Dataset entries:

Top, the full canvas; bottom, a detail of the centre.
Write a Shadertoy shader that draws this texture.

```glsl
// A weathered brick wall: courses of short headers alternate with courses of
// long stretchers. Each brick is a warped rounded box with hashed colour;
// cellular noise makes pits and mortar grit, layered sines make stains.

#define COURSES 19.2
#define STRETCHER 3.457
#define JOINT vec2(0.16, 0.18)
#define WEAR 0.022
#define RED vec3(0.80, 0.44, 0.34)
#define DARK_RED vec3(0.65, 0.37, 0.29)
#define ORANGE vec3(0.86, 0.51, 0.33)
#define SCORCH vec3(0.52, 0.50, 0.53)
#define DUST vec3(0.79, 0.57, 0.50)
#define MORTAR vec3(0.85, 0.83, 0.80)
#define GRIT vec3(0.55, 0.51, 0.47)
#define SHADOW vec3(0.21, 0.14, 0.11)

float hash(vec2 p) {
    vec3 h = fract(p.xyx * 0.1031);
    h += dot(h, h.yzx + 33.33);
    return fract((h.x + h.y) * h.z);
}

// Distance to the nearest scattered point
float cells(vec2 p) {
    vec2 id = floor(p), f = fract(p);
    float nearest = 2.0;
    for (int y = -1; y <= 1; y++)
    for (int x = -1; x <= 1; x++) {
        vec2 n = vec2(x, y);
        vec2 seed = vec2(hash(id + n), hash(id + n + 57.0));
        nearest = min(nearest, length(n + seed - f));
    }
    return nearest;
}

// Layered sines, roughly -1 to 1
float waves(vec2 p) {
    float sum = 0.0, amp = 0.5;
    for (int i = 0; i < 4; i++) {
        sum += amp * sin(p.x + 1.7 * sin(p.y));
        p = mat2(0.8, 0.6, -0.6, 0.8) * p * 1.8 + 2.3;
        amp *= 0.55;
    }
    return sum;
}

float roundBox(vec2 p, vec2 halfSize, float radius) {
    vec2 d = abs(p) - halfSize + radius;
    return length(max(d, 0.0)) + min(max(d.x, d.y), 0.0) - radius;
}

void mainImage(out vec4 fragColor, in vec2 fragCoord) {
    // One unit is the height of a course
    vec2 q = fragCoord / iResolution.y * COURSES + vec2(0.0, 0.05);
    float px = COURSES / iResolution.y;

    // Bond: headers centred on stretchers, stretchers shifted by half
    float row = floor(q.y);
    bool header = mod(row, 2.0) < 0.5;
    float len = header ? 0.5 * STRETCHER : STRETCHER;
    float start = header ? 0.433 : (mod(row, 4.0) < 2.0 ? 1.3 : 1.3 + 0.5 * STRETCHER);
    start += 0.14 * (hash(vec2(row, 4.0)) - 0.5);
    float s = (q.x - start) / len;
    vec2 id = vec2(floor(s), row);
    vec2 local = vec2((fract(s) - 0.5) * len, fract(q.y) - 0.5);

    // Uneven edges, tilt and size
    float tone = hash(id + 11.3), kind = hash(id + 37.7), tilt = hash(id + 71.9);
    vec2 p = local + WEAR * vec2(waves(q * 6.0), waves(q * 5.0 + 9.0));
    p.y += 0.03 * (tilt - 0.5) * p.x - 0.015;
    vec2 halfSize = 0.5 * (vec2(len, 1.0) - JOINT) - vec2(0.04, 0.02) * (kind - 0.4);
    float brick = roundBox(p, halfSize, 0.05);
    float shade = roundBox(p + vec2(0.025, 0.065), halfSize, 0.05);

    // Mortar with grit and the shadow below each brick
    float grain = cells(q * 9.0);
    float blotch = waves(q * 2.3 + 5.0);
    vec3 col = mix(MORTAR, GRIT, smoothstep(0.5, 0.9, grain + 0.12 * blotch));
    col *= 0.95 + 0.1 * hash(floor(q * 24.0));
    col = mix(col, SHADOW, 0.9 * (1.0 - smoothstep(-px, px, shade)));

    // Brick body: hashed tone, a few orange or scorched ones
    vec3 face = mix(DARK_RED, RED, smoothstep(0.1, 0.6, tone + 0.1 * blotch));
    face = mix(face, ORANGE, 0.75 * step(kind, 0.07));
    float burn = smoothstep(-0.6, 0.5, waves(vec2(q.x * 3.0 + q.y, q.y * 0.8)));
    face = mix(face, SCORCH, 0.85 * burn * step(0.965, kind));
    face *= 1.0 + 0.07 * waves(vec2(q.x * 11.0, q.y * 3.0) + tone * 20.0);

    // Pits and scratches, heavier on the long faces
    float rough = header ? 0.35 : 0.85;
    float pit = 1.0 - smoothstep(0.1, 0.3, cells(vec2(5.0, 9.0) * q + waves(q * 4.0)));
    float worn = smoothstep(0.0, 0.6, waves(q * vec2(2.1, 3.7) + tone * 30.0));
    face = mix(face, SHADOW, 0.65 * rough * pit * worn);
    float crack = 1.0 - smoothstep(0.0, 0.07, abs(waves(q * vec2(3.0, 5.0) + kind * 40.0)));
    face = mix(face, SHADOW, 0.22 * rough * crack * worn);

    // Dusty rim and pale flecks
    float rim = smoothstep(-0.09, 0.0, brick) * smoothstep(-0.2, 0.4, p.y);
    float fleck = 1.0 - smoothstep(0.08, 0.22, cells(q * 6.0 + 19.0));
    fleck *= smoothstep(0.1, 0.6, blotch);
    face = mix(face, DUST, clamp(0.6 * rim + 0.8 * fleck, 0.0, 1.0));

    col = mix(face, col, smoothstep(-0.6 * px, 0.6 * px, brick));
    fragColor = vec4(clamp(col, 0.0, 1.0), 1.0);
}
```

▶ _Work instruction_
Scan the data above for the word "define". Copy every line in which it is found.

▶ _Expected output_
#define COURSES 19.2
#define STRETCHER 3.457
#define JOINT vec2(0.16, 0.18)
#define WEAR 0.022
#define RED vec3(0.80, 0.44, 0.34)
#define DARK_RED vec3(0.65, 0.37, 0.29)
#define ORANGE vec3(0.86, 0.51, 0.33)
#define SCORCH vec3(0.52, 0.50, 0.53)
#define DUST vec3(0.79, 0.57, 0.50)
#define MORTAR vec3(0.85, 0.83, 0.80)
#define GRIT vec3(0.55, 0.51, 0.47)
#define SHADOW vec3(0.21, 0.14, 0.11)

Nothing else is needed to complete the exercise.